In collaboration with the World Wildlife Fund, this Bass Connections project developed an ocean evidence gap map with a subset of evidence gap maps on coral reefs, mangroves and seagrasses. The project’s interdisciplinary approach used natural and social science research to examine potential linkages between intervention (e.g., take limits, restoration) and both natural (e.g., fish abundance, ecosystem health and resilience) and social outcomes (e.g., income, well-being, degree of cooperative interactions).
The project team also assessed implications of the results of the ocean evidence gap map for World Wildlife Fund investments in ocean conservation and for research directions by Duke faculty and students. The team reviewed approaches to and methods for synthesizing literature, including gap maps; collaboratively developed the search terms and chose categorization of interventions and outcomes; and reviewed World Wildlife Fund interventions in the three focal habitats of coral reefs, mangroves and seagrasses.

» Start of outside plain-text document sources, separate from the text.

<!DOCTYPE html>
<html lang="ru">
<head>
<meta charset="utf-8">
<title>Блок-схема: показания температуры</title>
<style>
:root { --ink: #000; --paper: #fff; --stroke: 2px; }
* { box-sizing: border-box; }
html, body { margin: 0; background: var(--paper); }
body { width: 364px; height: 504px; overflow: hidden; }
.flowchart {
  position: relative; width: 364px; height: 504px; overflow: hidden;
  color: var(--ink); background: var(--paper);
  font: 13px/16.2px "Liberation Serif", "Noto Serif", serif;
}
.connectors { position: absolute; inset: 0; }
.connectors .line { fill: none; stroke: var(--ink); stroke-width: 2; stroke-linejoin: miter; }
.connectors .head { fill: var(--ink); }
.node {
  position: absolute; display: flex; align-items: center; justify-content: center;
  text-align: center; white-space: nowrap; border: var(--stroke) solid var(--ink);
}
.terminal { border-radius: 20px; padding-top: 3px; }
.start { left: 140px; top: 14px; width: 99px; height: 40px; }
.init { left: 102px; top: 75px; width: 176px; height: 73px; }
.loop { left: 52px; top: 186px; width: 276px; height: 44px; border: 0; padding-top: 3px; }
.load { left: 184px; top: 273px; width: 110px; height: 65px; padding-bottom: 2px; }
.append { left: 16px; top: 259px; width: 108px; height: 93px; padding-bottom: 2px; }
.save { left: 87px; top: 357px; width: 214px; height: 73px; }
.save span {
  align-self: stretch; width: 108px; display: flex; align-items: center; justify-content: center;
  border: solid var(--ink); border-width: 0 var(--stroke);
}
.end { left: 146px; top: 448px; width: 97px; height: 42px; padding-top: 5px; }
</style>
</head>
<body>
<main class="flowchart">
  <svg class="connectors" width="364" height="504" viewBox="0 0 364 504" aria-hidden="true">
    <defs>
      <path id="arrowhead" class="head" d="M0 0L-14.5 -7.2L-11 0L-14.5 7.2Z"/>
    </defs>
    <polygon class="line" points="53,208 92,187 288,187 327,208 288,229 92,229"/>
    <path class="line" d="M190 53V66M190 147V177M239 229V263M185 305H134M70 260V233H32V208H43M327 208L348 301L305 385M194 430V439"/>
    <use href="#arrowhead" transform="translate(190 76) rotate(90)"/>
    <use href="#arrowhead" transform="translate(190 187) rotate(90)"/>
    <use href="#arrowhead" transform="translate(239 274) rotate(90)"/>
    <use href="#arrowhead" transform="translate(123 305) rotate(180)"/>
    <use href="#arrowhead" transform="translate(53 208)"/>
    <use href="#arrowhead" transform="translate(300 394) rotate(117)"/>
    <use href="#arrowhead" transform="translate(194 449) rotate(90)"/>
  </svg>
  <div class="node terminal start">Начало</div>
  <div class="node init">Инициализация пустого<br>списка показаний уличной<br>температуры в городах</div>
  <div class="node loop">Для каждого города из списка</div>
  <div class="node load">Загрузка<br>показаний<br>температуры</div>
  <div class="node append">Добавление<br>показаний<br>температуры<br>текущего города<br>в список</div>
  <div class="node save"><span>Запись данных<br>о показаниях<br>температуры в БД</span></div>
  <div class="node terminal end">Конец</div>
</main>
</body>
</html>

Summer 2018 – Summer 2019
Evidence Mapping: Investigating the Social and Ecological Impacts of Conservation in Mangrove Ecosystems (master’s project by Willa Brooks, Amy Manz and Colyer Woolston MEM ’19)
Rethinking the Endangered Species Act’s Implementation on Private, Working Lands (poster by Joshua Azza, Virginia Frediani, Julia Kemper, Emily Leung, Alexander Loomis, Charles Mize, Spencer Scheidt, presented at Bass Connections Showcase, Duke University, April 17, 2019)
This Team in the News
Bonnie Joins Biden-Harris Administration in Climate Role at USDA
Meet New Blogger Anne Littlewood
The Importance of Evidence in Environmental Conservation
Donor Support Spurs Interdisciplinary Research on Pressing Global Challenges
See related team, Ocean Evidence Gap Map and Synthesis (2019-2020).
- Robert Bonnie, Nicholas School of the Environment
/graduate Team Members
Bryan David, Business and Environment
Virginia Frediani, Master of Environmental Management, Ecosystem Science and Conservation
Emily Leung, Master of Environmental Management, Ecosystem Science and Conservation, Forest Resource Management-MF
Alexander Loomis, Biology - PHD
Charles Mize, Forest Resource Management-MF, Master of Environmental Management, Environmental Economics/Policy
Spencer Scheidt, Juris Doctor
/undergraduate Team Members
Joshua Azza, Biology (BS), Music (AB2)
John Desan, Public Policy Studies (AB)
Julia Kemper , Environmental Sci/Policy (AB), Dance (AB2)